Have you ever used ABCDE or 12345 as a website password? If so, you’re not alone. Too many people use weak or common passwords for their online accounts and often the same password for multiple sites.
That approach leaves your passwords wide open to hackers who can quickly figure them out. Password managers are one solution as they can create, store, and apply strong and complex passwords for all the websites you use.
Are password managers safe? Can a hacker gain access to the passwords stored in your password manager? The trick lies in not just protecting your passwords but in protecting your password manager. You’ll find a potpourri of password managers on the market, and some are free but, most have a monthly or annual subscription.
Some popular products include LastPass, 1Password, Dashlane, RoboForm, Keeper Security, KeePass, and Sticky Password. Most of these work similarly. You use the software to generate a secure password for specific websites. That password and your username are stored in the program’s vault or database on your computer and potentially in the cloud.
When you need to open a site, your username and password are automatically applied to sign you in. Most password managers offer versions for Windows, macOS, iOS, and Android so that you can use them across all your devices and all your browsers.
What if someone gains access to your computer or mobile device? Can they open the password manager to see all your passwords? Of course, your first step should always be to protect your computer or device itself with strong security – password, PIN, fingerprint, and facial recognition.
To protect your password manager, you’ll also want to create a strong master password. The master password locks the door to the password manager so that only someone who knows it (or guesses it) can obtain your passwords.

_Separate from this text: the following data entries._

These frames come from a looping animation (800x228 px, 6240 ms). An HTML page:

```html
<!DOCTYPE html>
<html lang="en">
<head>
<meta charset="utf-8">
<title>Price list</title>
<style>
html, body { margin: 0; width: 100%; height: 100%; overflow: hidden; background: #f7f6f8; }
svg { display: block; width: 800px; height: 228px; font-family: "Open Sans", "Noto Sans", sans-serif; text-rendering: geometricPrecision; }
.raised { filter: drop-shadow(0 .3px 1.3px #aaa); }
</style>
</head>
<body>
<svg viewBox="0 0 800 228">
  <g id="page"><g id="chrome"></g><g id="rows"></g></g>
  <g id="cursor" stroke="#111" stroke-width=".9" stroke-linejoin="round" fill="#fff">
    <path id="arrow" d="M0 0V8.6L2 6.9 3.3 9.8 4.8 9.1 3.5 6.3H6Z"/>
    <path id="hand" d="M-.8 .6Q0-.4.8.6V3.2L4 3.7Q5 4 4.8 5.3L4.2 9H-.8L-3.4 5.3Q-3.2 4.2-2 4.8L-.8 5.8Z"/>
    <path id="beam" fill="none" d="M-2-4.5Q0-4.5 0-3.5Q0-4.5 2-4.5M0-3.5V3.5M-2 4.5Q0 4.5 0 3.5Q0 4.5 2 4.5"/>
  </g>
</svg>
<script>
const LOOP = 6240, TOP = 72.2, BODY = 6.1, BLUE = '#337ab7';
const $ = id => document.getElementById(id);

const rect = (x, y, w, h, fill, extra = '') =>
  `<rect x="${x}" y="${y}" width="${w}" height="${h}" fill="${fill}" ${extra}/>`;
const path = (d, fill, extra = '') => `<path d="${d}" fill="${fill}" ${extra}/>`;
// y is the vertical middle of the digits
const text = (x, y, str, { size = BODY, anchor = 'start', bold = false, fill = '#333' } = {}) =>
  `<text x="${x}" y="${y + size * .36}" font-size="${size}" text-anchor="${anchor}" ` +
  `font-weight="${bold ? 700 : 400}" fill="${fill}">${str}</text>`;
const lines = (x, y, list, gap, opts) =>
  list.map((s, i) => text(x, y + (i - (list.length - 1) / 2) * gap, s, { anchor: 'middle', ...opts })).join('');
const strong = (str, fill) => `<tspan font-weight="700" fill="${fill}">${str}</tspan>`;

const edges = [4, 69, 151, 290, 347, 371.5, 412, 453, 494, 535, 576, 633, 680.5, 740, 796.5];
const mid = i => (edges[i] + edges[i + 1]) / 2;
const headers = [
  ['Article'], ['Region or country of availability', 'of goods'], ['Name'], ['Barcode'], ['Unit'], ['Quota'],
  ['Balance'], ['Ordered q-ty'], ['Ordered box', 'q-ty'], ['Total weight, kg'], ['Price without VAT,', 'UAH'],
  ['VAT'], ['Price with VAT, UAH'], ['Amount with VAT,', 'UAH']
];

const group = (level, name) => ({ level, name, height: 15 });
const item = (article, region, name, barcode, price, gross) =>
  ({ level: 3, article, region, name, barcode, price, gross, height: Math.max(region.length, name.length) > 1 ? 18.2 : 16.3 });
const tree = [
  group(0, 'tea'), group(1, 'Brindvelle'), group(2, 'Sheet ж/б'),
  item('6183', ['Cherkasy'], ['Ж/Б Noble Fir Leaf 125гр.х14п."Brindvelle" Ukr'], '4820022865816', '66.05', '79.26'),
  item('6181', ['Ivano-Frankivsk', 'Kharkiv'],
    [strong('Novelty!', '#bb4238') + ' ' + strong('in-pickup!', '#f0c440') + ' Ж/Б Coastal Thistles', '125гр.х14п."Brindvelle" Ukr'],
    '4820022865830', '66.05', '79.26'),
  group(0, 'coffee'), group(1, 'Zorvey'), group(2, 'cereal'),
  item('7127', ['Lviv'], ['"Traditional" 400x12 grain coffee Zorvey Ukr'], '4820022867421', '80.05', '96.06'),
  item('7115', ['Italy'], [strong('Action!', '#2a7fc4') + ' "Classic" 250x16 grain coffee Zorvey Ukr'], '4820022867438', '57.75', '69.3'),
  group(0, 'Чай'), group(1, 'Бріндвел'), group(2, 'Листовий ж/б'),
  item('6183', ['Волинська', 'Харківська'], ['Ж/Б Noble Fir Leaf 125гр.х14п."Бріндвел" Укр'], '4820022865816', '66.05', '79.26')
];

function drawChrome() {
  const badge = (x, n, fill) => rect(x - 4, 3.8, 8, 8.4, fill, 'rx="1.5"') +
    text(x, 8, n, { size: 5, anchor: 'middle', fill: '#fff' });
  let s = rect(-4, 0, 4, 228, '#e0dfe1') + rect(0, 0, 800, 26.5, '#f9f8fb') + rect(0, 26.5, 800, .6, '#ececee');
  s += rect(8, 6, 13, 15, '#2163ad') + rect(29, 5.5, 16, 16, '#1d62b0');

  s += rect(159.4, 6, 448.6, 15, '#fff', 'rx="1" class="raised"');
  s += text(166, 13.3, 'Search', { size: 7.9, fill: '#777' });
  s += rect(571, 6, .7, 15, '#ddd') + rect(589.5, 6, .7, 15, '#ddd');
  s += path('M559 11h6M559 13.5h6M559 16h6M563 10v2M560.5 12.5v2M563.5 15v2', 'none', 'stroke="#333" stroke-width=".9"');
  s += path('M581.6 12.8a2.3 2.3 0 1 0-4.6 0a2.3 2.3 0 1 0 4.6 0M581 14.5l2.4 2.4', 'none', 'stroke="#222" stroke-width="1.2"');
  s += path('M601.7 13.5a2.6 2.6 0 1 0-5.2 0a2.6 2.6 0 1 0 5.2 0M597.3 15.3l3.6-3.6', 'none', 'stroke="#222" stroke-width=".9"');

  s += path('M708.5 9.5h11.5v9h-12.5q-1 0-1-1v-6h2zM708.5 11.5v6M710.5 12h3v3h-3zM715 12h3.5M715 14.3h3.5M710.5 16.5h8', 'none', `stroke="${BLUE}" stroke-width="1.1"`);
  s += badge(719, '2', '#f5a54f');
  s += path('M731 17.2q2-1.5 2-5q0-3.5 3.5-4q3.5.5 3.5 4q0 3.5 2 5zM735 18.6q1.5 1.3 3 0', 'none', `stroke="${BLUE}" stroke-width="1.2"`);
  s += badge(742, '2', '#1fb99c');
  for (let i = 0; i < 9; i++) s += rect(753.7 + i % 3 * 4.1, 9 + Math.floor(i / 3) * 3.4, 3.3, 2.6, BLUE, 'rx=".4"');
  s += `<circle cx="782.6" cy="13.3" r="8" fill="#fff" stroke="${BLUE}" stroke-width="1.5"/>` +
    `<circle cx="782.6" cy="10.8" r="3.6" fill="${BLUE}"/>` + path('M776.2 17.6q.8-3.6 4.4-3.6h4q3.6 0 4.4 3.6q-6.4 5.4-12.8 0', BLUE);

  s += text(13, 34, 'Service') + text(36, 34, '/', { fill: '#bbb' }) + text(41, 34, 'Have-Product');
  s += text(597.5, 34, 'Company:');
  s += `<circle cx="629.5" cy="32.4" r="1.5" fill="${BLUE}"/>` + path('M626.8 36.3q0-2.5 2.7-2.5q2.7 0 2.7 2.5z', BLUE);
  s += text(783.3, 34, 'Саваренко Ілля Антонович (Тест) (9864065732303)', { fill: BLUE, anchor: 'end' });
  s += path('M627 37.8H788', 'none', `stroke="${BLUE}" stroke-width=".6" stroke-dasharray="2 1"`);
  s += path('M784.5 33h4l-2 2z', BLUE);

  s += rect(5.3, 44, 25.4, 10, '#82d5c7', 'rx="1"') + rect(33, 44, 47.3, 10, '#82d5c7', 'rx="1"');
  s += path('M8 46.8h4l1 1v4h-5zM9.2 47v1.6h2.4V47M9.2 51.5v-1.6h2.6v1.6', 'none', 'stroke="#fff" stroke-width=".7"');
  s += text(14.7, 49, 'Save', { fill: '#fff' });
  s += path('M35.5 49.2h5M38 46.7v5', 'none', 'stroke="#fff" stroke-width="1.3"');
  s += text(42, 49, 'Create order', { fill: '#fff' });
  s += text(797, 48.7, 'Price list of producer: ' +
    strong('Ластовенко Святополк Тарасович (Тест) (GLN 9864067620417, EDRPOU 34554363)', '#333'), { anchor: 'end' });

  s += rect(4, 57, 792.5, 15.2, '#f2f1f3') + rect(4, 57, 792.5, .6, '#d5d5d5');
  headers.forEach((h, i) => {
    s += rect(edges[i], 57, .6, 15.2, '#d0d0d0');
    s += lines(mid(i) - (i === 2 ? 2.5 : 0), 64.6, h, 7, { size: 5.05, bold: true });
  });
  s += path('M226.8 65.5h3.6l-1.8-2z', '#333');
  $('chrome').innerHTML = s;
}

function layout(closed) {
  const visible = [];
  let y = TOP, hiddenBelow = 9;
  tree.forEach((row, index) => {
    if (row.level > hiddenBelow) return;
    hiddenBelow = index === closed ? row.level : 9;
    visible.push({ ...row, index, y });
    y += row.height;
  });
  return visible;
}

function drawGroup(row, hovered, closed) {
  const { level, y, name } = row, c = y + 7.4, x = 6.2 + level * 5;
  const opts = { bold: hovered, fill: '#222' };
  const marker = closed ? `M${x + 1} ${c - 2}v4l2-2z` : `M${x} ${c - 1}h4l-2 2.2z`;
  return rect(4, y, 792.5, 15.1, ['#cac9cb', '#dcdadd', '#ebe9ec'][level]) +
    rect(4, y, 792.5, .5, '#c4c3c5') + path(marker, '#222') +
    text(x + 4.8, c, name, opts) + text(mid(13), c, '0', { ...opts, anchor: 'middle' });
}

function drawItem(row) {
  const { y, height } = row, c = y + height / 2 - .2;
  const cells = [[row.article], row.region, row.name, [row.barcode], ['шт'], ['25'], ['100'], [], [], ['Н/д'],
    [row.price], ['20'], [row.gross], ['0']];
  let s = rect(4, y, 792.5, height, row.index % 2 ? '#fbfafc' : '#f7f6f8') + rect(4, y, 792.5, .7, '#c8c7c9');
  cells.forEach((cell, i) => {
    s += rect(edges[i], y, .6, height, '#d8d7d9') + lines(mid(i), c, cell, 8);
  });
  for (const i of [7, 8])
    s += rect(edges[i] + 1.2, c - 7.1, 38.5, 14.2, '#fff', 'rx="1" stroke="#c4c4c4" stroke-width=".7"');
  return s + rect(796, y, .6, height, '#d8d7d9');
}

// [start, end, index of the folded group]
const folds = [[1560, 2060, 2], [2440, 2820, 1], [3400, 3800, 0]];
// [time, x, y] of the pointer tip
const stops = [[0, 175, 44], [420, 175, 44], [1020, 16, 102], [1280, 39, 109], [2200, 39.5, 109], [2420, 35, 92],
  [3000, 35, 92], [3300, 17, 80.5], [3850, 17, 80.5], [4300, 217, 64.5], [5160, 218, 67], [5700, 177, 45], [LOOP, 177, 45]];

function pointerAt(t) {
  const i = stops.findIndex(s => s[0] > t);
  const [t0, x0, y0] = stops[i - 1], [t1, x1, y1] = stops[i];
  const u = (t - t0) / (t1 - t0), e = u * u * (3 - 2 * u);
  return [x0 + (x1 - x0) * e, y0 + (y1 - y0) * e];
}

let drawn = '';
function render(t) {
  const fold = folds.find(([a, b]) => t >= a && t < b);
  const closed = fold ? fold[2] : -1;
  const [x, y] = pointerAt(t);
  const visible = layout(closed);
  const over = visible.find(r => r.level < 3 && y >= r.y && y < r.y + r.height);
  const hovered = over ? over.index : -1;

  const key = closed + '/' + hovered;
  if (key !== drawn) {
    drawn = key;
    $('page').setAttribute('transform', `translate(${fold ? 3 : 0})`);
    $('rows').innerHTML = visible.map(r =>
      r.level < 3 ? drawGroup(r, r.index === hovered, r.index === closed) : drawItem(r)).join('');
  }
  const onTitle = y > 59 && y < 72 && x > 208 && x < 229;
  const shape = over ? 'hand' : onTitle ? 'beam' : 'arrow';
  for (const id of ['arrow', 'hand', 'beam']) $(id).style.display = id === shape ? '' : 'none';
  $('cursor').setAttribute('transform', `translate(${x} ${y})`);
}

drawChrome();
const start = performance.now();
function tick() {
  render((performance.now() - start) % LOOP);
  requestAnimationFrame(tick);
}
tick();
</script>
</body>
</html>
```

Making your passwords more secure
Here’s where you need to follow those simple guidelines about creating a complex password.
Your master password needs to be much more secure than your average password. That might mean a lengthy password, at least 12 characters. That may mean a password with lower case and upper case letters, numbers, and special symbols.
Alternatively, it could mean a passphrase, a series of random words that can be even more secure than a single complex password. You also want to make sure the password manager does not allow the recovery or reset of a forgotten master password.
Of course, don’t ever forget your master password.
On your mobile device, the password manager secures the master password. Most password managers now support whatever built-in security you use to protect your phone or tablet – PIN, fingerprint recognition, and facial recognition. If so, you should avail yourself of that option.
Okay, but is a master password, even a complex one, vulnerable to hacking? In February, a study by researchers at Independent Security Evaluators (ISE) discovered that several password managers were storing the master password in computer memory in plain text even after the password manager was locked.
What this means if someone with the necessary skills, tools, and administrative privileges gained access to your computer, either physically or remotely, that person could potentially obtain the master password.
In response, LastPass has since resolved the issue as has RoboForm, according to Adrian Bednarek, lead researcher of the study. Other password managers don’t suffer from this issue, are working on a fix, or don’t have a solution to the overall problem. Bednarek said that ISE is planning a follow-up study in the fall to see how password managers have addressed this shortcoming.
Whichever password manager you use, always guard against this type of unauthorized access to your computer in the first place with a strong password and good security software.
For additional protection, more password managers now offer two-factor authentication. With the authentication enabled, you receive a code via your phone any time you try to access your password manager on a new or different device. Even if someone, somehow obtained your master password, that person would not be able to view your account or data without the code. If your password manager offers this option, be sure to turn it on.
Fighting off hackers
Okay, you’ve protected your password manager as much as possible on your end. What about your password data in the cloud? Password managers store your password information locally while others store your data online.
Despite the findings of the ISE study, storing the data locally in a user’s browser seem a safer bet as your passwords never venture beyond your computer or mobile device. However, this means you can’t easily share or sync your passwords across different devices. If you use multiple computers and mobile devices, storing your data in the cloud is a plus as it syncs your passwords across the board.
What if someone hacks into the database of your password manager?
First, the advice about protecting your passwords with a complex master password applies both for your own devices and for your cloud-based account. Make sure that the master password is as secure as possible.
Second, your password data is secured and encrypted in the cloud and when synced across your devices. Sure, there’s always a chance the database could be compromised. Some security flaws and vulnerabilities have hit LastPass. Another password manager called OneLogin has also been affected by breaches. However, no password manager provider has yet had a data breach that led to secure passwords exposed.
Yes, there are pros and cons to using a password manager. Keep in mind there is no such thing as 100% security, only higher and lesser degrees of protection. Also, the risks involved in using weak passwords and the same weak passwords on all your accounts far outweigh any potential risks of password managers.
Until every website supports a better means of authentication, we’re stuck with passwords. For now, using a good password manager and securing it as tightly as possible is your best bet.